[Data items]
· · · · ·
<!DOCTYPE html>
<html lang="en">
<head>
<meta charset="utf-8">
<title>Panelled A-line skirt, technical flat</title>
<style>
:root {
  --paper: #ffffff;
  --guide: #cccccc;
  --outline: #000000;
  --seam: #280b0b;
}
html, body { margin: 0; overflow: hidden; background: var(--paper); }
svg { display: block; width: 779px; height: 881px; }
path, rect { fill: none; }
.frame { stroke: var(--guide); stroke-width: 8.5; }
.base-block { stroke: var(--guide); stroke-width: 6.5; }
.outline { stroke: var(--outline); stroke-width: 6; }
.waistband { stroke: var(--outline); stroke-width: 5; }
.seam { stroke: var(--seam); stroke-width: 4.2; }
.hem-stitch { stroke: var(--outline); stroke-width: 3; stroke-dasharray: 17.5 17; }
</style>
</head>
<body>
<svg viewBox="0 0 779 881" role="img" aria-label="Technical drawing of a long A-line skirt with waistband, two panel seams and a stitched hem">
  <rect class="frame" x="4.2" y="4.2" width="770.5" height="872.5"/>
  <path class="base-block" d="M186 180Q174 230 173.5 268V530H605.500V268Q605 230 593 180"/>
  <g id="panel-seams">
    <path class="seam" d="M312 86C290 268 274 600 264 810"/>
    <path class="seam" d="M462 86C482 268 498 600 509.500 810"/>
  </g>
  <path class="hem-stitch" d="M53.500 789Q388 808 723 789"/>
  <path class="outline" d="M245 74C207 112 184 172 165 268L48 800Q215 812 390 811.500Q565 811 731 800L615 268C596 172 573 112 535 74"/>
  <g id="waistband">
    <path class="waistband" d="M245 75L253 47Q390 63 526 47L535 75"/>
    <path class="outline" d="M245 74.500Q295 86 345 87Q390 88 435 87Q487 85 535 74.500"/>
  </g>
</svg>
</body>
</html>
· · · · ·
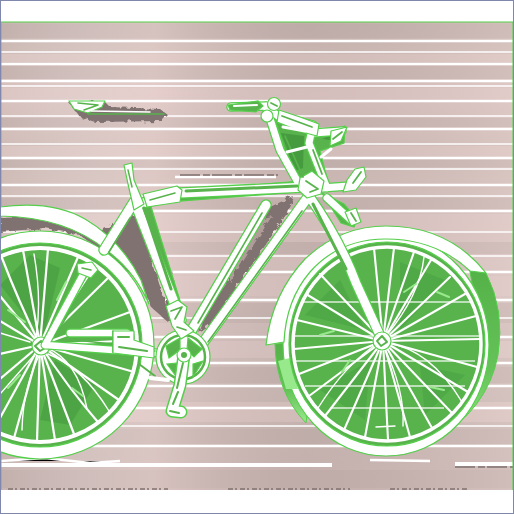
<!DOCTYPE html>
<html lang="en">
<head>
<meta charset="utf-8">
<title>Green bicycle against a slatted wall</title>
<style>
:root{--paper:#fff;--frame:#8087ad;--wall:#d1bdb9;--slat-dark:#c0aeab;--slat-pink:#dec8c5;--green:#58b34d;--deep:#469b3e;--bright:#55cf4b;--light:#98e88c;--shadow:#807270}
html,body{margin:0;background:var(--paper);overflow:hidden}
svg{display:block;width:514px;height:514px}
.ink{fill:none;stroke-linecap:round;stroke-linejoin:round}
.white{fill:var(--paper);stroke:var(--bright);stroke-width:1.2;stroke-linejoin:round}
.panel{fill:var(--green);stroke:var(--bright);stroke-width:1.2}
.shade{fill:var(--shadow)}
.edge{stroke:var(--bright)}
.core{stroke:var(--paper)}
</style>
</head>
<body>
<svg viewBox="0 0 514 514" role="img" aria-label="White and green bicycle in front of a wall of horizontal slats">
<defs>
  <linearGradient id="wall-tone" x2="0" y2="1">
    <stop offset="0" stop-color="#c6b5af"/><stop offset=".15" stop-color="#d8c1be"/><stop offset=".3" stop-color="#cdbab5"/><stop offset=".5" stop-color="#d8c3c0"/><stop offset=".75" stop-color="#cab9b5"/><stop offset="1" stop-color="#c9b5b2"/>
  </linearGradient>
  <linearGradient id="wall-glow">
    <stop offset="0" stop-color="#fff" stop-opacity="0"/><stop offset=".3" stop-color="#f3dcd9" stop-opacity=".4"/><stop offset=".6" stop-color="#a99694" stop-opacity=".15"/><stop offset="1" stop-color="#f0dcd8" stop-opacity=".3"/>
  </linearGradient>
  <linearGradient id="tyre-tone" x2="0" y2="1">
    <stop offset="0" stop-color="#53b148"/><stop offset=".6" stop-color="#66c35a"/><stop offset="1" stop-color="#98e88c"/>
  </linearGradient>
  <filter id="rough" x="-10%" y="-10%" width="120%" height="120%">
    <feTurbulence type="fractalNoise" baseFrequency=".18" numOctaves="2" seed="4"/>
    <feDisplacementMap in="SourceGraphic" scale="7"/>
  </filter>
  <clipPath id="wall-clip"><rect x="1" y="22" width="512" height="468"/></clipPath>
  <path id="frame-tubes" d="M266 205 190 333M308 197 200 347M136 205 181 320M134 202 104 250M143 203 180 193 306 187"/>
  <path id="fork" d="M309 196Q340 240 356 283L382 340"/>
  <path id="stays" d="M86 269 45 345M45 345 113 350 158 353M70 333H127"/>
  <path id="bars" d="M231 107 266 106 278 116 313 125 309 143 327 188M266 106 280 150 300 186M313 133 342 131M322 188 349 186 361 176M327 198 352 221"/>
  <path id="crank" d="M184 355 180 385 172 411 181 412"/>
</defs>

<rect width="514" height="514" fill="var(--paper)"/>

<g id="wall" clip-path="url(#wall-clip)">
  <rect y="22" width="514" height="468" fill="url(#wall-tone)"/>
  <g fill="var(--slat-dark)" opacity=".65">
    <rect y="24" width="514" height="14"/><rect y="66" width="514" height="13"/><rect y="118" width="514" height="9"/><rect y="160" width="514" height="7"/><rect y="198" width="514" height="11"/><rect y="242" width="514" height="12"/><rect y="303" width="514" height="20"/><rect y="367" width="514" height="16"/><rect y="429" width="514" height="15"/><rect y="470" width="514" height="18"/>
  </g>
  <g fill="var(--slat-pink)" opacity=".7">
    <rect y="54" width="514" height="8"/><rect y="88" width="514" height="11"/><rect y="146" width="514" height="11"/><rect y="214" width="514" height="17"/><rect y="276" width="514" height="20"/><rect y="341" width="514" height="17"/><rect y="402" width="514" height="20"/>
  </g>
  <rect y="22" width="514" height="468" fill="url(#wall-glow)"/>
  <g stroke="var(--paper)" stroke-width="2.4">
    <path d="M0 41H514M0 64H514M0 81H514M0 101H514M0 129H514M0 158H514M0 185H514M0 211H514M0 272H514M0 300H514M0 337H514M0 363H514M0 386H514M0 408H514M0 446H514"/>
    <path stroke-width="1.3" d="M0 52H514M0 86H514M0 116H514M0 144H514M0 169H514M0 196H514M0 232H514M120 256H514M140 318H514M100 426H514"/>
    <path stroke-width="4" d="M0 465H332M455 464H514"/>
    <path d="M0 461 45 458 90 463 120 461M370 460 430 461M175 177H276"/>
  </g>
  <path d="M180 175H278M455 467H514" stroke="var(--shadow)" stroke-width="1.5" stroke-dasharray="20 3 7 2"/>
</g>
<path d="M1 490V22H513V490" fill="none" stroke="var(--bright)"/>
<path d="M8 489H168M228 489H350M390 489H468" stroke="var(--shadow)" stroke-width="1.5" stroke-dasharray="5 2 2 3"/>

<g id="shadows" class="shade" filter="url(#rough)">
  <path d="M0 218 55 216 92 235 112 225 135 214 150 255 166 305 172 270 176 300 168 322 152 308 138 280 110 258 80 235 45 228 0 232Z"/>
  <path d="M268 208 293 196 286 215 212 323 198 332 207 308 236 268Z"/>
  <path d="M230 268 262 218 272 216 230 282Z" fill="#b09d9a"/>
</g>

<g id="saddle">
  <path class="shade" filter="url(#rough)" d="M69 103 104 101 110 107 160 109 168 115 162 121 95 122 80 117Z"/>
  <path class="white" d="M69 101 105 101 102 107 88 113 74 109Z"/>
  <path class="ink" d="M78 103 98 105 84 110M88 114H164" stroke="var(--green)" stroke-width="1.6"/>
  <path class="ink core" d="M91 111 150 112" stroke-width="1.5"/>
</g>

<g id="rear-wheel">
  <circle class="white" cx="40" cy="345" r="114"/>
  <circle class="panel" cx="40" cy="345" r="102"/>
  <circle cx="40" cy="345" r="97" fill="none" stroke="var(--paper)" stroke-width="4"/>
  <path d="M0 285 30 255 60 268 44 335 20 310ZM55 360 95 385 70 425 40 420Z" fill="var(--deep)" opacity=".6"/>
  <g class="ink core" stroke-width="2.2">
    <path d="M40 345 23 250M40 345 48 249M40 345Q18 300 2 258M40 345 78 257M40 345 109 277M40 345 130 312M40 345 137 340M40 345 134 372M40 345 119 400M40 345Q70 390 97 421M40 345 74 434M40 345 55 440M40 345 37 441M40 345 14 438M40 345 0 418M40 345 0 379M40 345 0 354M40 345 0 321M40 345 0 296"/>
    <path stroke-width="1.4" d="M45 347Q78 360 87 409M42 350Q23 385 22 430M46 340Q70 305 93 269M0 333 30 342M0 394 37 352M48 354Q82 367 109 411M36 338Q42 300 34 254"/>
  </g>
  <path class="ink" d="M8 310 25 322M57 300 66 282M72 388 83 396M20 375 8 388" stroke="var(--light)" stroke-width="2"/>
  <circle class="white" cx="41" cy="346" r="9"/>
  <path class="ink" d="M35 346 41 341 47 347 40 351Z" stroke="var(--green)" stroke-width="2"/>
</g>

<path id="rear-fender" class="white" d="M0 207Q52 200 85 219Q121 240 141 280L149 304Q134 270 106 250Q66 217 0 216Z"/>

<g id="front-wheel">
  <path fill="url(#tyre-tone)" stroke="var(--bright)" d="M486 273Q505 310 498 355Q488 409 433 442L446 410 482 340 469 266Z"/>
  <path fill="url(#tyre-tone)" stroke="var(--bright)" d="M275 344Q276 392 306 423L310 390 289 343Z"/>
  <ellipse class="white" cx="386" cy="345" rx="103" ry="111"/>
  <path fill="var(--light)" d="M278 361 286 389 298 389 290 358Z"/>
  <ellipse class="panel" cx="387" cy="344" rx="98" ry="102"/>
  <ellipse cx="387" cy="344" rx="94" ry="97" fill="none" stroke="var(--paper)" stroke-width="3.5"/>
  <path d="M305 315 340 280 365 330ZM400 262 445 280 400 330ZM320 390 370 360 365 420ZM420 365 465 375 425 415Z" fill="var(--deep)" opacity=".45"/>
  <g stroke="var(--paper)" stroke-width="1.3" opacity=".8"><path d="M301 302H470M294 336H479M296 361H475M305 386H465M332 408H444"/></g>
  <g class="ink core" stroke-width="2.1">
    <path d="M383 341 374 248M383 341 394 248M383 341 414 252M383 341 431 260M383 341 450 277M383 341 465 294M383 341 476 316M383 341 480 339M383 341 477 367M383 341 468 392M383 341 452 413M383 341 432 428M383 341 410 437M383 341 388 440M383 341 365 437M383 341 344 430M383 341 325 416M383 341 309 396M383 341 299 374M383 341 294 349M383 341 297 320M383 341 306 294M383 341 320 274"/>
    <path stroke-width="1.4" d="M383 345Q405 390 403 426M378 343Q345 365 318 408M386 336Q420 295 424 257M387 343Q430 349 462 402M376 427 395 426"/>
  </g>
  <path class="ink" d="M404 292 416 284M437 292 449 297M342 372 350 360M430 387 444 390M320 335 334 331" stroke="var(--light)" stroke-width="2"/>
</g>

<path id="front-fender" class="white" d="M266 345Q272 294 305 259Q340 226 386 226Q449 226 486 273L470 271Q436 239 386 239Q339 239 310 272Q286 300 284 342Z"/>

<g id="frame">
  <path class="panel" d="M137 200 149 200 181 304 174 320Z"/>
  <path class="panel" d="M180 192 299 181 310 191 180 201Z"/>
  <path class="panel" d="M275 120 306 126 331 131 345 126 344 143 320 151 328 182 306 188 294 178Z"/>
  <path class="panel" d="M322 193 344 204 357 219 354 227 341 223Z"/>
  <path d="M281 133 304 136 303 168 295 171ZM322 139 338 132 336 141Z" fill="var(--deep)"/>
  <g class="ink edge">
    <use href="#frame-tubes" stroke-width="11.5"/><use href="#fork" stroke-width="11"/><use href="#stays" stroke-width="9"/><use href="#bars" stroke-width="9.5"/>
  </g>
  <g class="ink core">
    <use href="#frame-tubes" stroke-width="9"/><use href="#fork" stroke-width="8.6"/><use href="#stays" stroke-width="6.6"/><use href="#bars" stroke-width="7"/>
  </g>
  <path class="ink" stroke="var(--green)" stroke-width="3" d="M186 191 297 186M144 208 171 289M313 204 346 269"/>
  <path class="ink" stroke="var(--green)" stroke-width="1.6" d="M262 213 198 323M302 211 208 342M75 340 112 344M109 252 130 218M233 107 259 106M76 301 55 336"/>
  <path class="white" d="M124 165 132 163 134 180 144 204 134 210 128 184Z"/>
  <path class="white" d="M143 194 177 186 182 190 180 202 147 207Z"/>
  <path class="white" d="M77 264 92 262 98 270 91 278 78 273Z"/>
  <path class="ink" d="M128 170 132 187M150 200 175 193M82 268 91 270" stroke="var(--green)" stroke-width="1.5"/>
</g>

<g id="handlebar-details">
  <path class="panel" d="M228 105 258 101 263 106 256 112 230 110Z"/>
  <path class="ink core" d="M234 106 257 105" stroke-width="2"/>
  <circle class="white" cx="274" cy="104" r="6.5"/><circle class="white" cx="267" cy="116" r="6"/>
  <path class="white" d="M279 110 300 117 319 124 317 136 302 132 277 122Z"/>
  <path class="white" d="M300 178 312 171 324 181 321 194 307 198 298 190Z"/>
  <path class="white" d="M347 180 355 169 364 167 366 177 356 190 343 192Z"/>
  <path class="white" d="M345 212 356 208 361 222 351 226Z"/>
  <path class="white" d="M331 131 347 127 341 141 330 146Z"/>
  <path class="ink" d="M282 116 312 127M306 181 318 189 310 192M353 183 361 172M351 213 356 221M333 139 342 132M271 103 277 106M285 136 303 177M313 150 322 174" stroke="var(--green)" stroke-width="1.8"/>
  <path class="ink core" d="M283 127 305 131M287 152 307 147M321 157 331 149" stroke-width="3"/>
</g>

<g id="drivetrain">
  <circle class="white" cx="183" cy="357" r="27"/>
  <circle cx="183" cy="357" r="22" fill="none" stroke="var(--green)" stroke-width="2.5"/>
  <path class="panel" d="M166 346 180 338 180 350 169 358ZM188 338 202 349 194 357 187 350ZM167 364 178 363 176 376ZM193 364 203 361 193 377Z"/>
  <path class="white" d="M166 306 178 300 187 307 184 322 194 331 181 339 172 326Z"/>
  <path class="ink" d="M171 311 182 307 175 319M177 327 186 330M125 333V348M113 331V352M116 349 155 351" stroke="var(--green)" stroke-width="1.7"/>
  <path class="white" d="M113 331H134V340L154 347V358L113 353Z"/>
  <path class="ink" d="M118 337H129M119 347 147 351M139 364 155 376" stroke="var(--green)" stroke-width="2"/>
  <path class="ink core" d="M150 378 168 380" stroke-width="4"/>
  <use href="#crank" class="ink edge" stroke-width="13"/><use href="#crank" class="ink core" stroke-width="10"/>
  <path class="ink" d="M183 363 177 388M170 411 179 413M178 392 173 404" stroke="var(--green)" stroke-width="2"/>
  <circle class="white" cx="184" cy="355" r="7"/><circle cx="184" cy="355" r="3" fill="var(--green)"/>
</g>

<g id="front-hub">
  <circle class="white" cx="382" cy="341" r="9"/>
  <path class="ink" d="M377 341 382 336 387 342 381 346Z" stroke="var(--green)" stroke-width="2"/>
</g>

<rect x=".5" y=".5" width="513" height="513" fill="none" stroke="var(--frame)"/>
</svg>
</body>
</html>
· · · · ·
**Exercise instructions**
From the data, collect all lines where the string "waistband" appears.

**Task response**
.waistband { stroke: var(--outline); stroke-width: 5; }
<svg viewBox="0 0 779 881" role="img" aria-label="Technical drawing of a long A-line skirt with waistband, two panel seams and a stitched hem">
  <g id="waistband">
    <path class="waistband" d="M245 75L253 47Q390 63 526 47L535 75"/>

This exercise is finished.